WORK ITEM: Lines from the beginning of the data through the line containing "597L330 465 590" are to be copied exactly, with no other line included.

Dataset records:
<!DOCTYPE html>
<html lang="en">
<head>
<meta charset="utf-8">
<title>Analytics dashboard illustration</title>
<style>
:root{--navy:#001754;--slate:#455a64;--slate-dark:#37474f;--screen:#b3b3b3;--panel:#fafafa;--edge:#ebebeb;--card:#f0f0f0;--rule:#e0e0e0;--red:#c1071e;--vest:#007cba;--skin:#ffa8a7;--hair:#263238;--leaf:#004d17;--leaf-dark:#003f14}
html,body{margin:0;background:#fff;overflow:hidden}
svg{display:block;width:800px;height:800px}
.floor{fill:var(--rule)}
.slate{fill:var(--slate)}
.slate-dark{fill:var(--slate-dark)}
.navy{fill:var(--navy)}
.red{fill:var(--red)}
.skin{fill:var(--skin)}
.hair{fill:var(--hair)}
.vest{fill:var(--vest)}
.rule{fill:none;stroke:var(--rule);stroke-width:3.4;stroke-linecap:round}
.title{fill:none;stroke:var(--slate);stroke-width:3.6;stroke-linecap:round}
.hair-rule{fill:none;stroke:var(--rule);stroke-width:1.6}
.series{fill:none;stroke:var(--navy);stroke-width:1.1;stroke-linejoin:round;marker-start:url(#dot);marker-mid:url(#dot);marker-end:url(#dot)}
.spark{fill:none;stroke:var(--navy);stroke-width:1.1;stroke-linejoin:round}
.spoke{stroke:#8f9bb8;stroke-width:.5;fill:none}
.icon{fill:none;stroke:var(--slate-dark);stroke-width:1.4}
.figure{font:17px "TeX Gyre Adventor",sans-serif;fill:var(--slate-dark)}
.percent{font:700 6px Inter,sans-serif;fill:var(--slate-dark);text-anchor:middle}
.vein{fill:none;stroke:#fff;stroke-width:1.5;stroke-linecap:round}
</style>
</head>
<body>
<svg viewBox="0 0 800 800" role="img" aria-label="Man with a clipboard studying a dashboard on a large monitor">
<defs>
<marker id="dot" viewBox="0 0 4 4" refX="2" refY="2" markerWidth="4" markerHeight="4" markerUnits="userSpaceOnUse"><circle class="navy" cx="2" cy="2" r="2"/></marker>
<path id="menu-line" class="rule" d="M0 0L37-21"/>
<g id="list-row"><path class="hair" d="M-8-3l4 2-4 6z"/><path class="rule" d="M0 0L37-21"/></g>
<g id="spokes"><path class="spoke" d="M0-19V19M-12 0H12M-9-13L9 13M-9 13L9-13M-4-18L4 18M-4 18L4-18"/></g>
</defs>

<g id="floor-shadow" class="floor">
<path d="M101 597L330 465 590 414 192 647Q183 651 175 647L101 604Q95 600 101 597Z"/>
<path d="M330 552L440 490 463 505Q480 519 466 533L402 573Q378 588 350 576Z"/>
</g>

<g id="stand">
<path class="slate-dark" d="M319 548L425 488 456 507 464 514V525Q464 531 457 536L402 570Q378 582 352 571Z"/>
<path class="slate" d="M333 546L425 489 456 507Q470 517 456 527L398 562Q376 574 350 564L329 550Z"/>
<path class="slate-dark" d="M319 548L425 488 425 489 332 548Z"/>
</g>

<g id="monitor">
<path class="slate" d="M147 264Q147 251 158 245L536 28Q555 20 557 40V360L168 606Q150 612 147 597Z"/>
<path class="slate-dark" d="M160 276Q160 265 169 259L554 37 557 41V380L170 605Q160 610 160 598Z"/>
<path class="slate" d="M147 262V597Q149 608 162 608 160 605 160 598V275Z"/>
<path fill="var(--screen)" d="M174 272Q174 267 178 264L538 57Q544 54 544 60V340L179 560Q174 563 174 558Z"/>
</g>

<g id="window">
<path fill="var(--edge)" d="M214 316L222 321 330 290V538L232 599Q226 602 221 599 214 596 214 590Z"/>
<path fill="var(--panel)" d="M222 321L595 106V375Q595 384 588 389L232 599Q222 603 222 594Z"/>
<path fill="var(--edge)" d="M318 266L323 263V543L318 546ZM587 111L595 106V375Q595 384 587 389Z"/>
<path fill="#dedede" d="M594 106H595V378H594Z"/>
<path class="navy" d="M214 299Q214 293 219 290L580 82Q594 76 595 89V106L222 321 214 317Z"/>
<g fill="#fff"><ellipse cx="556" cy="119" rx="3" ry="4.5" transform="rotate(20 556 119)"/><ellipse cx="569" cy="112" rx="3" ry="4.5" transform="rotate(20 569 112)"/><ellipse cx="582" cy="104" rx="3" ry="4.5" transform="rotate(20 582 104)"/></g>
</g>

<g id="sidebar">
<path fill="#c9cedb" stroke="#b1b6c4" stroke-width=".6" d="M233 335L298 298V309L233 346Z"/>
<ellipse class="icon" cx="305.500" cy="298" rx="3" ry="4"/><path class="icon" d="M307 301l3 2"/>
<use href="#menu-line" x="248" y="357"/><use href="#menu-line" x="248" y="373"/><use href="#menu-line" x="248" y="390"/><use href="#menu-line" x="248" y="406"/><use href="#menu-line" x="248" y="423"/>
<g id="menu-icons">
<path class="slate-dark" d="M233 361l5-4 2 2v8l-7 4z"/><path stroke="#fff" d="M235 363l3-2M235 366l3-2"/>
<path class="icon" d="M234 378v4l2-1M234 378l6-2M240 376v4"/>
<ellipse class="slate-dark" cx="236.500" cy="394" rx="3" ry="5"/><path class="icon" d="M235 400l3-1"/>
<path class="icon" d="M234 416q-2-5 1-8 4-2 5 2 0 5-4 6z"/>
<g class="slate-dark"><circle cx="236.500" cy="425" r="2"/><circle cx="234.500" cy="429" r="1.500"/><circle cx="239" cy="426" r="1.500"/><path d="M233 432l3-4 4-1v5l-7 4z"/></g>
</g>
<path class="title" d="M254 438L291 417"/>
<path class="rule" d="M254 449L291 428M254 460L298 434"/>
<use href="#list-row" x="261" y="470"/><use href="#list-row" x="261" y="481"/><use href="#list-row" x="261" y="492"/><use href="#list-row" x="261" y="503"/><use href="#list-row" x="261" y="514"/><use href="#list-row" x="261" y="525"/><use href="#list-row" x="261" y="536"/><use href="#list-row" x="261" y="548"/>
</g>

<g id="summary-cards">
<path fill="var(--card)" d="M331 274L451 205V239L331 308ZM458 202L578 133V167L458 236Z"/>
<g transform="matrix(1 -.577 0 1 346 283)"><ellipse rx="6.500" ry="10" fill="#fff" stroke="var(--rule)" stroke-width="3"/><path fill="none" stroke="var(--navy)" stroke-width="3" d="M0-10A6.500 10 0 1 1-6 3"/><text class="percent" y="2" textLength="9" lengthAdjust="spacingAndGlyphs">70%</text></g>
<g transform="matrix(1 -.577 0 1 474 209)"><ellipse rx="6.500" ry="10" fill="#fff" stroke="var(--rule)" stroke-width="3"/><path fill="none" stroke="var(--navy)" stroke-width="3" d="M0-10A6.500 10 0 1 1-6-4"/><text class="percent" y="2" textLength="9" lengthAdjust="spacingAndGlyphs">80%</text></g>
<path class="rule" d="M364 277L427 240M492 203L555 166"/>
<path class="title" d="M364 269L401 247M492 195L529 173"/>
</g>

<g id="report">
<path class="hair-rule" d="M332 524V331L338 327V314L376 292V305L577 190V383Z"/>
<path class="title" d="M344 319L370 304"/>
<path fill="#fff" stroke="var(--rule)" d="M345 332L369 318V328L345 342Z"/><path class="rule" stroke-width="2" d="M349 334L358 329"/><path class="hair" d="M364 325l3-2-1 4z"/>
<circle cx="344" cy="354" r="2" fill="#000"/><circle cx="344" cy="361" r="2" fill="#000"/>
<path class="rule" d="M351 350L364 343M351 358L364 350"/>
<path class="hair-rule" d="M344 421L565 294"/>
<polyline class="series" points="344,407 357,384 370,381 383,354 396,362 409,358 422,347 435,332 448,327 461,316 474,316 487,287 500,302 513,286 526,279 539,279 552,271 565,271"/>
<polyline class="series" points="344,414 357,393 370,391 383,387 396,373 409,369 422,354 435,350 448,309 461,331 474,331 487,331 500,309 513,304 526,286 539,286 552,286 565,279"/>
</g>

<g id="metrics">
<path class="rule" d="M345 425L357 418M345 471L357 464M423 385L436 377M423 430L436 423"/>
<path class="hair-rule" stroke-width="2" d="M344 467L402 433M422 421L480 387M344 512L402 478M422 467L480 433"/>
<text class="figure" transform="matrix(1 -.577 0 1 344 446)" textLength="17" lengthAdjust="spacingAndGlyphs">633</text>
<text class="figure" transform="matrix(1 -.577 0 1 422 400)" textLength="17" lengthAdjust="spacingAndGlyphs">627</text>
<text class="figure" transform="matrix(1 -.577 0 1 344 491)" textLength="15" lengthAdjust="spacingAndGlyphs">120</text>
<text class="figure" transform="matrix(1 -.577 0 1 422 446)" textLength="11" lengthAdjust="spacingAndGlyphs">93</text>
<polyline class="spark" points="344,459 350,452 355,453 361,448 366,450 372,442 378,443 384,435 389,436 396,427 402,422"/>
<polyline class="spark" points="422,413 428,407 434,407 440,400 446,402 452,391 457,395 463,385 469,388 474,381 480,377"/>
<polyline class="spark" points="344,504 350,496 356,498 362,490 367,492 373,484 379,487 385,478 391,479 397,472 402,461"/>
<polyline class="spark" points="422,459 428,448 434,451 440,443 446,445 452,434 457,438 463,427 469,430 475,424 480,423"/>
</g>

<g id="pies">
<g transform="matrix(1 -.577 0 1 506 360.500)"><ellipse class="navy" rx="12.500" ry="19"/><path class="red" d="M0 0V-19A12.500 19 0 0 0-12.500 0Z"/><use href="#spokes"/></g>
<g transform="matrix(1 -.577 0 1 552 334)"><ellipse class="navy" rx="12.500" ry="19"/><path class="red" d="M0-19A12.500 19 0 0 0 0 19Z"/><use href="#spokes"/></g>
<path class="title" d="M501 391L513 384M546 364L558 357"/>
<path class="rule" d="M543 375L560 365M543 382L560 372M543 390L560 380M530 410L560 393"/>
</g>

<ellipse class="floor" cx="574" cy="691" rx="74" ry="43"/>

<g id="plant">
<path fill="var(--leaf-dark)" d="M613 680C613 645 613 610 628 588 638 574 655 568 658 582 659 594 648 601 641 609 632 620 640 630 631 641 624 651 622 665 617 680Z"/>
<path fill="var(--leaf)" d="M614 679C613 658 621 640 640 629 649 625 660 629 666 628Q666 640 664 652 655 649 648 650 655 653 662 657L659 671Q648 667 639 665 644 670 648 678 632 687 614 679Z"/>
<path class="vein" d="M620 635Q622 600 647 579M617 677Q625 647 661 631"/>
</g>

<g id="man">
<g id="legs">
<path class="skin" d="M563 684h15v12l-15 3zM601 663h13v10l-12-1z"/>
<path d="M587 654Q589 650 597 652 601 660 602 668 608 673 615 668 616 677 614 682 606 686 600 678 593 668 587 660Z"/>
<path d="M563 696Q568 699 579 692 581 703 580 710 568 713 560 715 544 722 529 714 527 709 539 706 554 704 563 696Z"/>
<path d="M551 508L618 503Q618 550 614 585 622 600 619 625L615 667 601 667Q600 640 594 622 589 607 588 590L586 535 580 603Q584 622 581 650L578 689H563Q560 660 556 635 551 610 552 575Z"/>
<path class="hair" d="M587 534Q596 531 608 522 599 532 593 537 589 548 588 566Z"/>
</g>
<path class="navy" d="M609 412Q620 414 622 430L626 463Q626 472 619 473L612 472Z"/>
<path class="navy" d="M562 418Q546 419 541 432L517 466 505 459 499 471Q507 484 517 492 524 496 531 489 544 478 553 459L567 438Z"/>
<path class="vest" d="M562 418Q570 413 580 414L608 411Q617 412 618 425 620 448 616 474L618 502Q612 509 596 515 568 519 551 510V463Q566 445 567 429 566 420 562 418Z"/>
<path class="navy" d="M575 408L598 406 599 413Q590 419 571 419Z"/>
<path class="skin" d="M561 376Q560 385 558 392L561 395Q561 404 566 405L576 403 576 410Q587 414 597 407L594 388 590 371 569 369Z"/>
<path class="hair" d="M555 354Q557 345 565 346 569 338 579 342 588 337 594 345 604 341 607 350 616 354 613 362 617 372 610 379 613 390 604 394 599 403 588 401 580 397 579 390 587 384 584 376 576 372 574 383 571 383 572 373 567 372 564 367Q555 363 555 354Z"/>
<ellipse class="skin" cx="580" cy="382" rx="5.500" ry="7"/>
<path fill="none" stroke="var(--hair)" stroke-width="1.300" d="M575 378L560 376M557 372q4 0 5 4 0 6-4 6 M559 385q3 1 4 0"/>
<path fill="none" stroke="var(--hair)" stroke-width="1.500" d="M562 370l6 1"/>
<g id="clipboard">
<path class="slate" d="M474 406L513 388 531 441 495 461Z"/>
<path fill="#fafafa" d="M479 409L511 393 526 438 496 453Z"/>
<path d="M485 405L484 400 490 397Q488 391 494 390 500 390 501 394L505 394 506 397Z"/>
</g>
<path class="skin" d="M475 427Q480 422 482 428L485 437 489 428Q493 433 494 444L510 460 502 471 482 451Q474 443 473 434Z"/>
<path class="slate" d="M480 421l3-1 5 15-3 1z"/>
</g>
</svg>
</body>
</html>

FINISHED EXERCISE:
<!DOCTYPE html>
<html lang="en">
<head>
<meta charset="utf-8">
<title>Analytics dashboard illustration</title>
<style>
:root{--navy:#001754;--slate:#455a64;--slate-dark:#37474f;--screen:#b3b3b3;--panel:#fafafa;--edge:#ebebeb;--card:#f0f0f0;--rule:#e0e0e0;--red:#c1071e;--vest:#007cba;--skin:#ffa8a7;--hair:#263238;--leaf:#004d17;--leaf-dark:#003f14}
html,body{margin:0;background:#fff;overflow:hidden}
svg{display:block;width:800px;height:800px}
.floor{fill:var(--rule)}
.slate{fill:var(--slate)}
.slate-dark{fill:var(--slate-dark)}
.navy{fill:var(--navy)}
.red{fill:var(--red)}
.skin{fill:var(--skin)}
.hair{fill:var(--hair)}
.vest{fill:var(--vest)}
.rule{fill:none;stroke:var(--rule);stroke-width:3.4;stroke-linecap:round}
.title{fill:none;stroke:var(--slate);stroke-width:3.6;stroke-linecap:round}
.hair-rule{fill:none;stroke:var(--rule);stroke-width:1.6}
.series{fill:none;stroke:var(--navy);stroke-width:1.1;stroke-linejoin:round;marker-start:url(#dot);marker-mid:url(#dot);marker-end:url(#dot)}
.spark{fill:none;stroke:var(--navy);stroke-width:1.1;stroke-linejoin:round}
.spoke{stroke:#8f9bb8;stroke-width:.5;fill:none}
.icon{fill:none;stroke:var(--slate-dark);stroke-width:1.4}
.figure{font:17px "TeX Gyre Adventor",sans-serif;fill:var(--slate-dark)}
.percent{font:700 6px Inter,sans-serif;fill:var(--slate-dark);text-anchor:middle}
.vein{fill:none;stroke:#fff;stroke-width:1.5;stroke-linecap:round}
</style>
</head>
<body>
<svg viewBox="0 0 800 800" role="img" aria-label="Man with a clipboard studying a dashboard on a large monitor">
<defs>
<marker id="dot" viewBox="0 0 4 4" refX="2" refY="2" markerWidth="4" markerHeight="4" markerUnits="userSpaceOnUse"><circle class="navy" cx="2" cy="2" r="2"/></marker>
<path id="menu-line" class="rule" d="M0 0L37-21"/>
<g id="list-row"><path class="hair" d="M-8-3l4 2-4 6z"/><path class="rule" d="M0 0L37-21"/></g>
<g id="spokes"><path class="spoke" d="M0-19V19M-12 0H12M-9-13L9 13M-9 13L9-13M-4-18L4 18M-4 18L4-18"/></g>
</defs>

<g id="floor-shadow" class="floor">
<path d="M101 597L330 465 590 414 192 647Q183 651 175 647L101 604Q95 600 101 597Z"/>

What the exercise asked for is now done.